* [Exercise aim]: Each line of the data below either holds "function" or does not. Report how many do, and only that.
----- Records supplied
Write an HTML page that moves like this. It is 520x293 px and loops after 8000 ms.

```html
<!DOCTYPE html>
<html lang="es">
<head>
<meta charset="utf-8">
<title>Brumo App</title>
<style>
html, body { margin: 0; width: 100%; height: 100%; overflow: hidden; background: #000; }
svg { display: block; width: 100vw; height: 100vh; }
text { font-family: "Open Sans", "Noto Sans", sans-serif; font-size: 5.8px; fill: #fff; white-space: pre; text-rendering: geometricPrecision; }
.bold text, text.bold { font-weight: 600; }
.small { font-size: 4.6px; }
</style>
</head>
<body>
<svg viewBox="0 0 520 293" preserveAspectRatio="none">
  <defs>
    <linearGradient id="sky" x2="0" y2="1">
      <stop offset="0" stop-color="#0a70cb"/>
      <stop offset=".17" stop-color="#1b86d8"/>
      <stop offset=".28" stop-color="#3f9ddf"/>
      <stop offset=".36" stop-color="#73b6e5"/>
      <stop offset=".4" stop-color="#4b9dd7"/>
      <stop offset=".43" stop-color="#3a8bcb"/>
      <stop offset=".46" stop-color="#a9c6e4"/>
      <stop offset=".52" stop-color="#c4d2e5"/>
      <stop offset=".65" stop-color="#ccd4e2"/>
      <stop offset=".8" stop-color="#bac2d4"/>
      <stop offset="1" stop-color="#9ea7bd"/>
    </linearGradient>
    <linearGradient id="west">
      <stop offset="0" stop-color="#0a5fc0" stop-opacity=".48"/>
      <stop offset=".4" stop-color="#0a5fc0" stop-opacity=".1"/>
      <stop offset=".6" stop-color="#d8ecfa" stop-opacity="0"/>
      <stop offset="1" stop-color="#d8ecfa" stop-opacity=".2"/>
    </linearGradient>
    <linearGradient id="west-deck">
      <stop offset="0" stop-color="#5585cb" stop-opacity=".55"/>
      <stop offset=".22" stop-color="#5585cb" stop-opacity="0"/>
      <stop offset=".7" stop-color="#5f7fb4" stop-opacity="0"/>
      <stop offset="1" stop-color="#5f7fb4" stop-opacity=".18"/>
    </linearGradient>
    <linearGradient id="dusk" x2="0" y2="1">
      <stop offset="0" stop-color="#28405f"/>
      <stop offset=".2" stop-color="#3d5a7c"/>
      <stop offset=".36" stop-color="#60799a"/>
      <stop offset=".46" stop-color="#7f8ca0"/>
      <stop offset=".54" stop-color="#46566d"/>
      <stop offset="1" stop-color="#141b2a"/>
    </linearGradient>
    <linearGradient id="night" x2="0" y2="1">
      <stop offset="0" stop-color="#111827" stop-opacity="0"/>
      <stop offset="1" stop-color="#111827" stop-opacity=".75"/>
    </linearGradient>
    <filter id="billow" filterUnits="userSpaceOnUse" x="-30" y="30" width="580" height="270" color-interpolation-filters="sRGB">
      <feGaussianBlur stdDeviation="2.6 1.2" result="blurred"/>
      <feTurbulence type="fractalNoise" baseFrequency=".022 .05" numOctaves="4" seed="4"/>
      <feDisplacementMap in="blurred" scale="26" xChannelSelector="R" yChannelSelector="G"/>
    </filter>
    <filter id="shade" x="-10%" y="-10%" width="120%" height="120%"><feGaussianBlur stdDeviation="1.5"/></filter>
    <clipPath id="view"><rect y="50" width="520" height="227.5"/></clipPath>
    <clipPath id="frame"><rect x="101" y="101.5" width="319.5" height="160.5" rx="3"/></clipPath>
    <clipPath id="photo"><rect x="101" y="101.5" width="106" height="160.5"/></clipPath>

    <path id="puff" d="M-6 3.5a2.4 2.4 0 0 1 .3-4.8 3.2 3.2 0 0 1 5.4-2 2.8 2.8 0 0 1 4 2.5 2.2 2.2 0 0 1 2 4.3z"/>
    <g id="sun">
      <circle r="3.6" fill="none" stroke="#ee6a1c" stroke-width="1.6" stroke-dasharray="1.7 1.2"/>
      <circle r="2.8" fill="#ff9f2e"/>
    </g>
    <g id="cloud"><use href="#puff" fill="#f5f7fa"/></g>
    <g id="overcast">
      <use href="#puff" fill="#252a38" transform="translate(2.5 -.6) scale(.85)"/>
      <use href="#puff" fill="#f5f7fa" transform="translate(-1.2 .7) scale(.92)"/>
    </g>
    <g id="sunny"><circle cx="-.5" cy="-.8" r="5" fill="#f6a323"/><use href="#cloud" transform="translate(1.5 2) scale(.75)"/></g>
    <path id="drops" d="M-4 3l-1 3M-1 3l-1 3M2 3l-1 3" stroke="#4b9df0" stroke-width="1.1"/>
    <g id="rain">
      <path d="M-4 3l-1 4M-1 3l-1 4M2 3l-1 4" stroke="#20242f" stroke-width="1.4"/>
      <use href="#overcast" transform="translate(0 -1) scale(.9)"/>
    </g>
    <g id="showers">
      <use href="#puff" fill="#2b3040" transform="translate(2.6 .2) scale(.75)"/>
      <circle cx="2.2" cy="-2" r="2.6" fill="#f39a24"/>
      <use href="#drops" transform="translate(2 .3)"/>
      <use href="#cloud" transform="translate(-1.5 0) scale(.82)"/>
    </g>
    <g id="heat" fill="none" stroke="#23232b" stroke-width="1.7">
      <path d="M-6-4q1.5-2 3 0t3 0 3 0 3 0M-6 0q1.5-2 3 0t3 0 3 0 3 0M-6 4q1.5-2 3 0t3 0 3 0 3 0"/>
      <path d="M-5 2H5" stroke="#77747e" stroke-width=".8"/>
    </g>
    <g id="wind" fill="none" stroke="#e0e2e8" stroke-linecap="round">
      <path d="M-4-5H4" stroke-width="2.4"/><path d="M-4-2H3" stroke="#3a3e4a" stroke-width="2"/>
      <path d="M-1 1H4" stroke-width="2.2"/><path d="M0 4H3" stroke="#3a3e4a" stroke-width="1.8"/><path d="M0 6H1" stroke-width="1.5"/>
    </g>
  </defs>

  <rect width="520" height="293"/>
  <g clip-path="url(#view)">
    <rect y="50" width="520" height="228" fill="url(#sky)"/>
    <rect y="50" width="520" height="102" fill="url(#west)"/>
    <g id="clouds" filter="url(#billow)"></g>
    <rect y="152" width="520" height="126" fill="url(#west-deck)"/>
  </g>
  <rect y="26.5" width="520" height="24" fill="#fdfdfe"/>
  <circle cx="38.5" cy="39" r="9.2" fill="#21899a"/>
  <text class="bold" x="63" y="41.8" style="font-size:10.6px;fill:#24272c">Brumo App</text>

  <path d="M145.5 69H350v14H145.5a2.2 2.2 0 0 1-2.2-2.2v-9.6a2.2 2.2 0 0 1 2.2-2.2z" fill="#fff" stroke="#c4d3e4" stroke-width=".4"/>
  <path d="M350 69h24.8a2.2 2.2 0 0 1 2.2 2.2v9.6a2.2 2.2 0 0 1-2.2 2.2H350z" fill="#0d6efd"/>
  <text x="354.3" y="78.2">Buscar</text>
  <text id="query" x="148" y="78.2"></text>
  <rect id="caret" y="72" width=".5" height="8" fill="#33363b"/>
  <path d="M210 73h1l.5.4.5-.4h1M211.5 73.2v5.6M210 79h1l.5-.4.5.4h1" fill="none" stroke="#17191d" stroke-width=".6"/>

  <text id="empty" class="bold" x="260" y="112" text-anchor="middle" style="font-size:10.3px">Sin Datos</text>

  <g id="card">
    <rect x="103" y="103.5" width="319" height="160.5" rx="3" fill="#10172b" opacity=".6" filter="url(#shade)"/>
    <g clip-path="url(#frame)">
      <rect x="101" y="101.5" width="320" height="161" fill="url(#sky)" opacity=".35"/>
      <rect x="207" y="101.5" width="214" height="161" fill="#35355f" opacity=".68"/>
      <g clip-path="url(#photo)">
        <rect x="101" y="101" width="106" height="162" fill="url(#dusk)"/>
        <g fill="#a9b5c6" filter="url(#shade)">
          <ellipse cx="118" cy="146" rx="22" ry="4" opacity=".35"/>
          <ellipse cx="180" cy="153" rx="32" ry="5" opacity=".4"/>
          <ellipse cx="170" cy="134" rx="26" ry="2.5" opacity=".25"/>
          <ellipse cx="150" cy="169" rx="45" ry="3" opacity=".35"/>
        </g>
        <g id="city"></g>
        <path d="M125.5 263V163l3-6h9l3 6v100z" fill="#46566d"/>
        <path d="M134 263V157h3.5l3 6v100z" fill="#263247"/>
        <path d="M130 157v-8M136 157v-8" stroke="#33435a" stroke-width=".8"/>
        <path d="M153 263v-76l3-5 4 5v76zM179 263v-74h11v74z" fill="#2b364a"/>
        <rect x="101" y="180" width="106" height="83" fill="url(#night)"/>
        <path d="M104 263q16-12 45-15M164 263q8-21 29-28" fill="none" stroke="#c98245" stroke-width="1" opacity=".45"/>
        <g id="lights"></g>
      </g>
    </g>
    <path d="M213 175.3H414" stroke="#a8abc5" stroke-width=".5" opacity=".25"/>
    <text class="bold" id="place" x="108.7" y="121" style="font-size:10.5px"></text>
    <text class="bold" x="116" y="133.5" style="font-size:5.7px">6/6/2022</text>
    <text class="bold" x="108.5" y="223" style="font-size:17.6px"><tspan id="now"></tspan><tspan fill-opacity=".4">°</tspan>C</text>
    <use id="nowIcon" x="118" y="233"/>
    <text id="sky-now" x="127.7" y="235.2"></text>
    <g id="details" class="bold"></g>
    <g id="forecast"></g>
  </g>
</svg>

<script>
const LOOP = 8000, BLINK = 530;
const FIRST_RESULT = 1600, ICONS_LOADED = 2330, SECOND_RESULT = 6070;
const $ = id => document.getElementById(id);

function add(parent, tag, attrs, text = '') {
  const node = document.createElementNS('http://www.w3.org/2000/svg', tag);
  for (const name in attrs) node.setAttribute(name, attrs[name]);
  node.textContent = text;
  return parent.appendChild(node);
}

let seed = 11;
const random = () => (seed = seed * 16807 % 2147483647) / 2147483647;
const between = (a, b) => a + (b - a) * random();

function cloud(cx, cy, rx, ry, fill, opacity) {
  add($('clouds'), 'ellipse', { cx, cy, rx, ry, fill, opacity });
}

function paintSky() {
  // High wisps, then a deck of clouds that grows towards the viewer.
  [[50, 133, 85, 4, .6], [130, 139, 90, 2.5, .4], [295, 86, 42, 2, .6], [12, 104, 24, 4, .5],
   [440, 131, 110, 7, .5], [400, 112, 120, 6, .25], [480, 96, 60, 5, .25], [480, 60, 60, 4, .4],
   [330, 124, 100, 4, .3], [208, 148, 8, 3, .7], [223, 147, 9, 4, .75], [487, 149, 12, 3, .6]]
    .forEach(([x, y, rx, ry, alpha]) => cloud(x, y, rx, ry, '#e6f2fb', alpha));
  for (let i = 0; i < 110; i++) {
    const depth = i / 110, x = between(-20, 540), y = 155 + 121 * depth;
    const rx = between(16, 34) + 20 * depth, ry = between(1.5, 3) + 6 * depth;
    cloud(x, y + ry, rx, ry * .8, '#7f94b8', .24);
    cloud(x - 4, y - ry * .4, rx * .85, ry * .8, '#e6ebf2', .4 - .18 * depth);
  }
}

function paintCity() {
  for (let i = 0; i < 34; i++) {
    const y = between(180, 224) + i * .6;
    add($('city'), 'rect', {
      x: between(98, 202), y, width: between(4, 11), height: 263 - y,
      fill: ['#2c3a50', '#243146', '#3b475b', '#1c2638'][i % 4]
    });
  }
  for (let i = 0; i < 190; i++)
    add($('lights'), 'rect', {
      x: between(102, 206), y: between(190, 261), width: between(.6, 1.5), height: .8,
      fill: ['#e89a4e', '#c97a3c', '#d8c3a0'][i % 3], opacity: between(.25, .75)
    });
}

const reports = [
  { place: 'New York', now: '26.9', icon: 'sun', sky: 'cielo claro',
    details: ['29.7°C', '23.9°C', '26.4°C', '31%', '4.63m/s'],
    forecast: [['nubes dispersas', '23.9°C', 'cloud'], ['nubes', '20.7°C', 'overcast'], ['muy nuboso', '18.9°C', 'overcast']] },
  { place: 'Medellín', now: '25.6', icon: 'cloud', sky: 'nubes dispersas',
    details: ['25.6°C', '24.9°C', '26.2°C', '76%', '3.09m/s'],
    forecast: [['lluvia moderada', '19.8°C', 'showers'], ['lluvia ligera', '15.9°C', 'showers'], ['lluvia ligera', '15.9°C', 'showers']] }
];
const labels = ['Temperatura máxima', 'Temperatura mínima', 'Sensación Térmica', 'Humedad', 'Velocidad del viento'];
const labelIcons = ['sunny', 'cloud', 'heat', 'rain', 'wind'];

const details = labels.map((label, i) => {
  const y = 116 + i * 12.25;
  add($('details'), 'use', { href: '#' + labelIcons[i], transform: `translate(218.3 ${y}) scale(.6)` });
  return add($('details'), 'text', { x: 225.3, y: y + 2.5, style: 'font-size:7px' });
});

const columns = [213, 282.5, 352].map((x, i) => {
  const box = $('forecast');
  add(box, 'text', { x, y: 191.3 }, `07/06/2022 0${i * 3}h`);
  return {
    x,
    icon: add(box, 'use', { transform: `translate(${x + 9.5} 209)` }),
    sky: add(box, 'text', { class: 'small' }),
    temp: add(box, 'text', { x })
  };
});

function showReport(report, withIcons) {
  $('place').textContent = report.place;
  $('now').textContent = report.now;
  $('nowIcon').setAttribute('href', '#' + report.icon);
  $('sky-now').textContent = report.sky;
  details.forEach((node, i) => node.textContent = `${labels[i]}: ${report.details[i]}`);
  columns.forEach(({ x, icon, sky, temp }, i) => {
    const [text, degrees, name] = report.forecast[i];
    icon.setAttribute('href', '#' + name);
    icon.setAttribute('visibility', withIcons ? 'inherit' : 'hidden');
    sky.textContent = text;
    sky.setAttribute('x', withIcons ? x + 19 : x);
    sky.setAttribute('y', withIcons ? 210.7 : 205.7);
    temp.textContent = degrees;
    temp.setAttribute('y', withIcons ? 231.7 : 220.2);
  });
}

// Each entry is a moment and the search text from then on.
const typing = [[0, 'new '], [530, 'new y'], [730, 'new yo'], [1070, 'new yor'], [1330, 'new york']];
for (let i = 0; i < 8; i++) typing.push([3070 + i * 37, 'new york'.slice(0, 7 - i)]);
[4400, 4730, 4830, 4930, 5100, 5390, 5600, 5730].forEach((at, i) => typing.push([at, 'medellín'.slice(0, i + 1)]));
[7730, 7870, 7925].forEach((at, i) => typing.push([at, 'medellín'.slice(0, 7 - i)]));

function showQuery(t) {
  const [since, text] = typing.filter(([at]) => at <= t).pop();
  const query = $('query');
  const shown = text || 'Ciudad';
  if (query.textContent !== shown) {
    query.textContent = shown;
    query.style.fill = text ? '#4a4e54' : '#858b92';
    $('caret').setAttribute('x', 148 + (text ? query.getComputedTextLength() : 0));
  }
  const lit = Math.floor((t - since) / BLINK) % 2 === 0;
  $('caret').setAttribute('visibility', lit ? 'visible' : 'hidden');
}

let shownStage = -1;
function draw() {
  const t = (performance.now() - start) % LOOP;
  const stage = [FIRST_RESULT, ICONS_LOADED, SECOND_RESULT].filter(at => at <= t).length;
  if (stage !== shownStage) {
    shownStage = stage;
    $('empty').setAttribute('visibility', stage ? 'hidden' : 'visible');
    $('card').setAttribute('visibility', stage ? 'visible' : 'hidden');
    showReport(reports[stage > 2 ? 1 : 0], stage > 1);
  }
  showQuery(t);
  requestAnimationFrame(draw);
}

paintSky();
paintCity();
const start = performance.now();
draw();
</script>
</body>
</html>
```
----------
* [Response box]: 7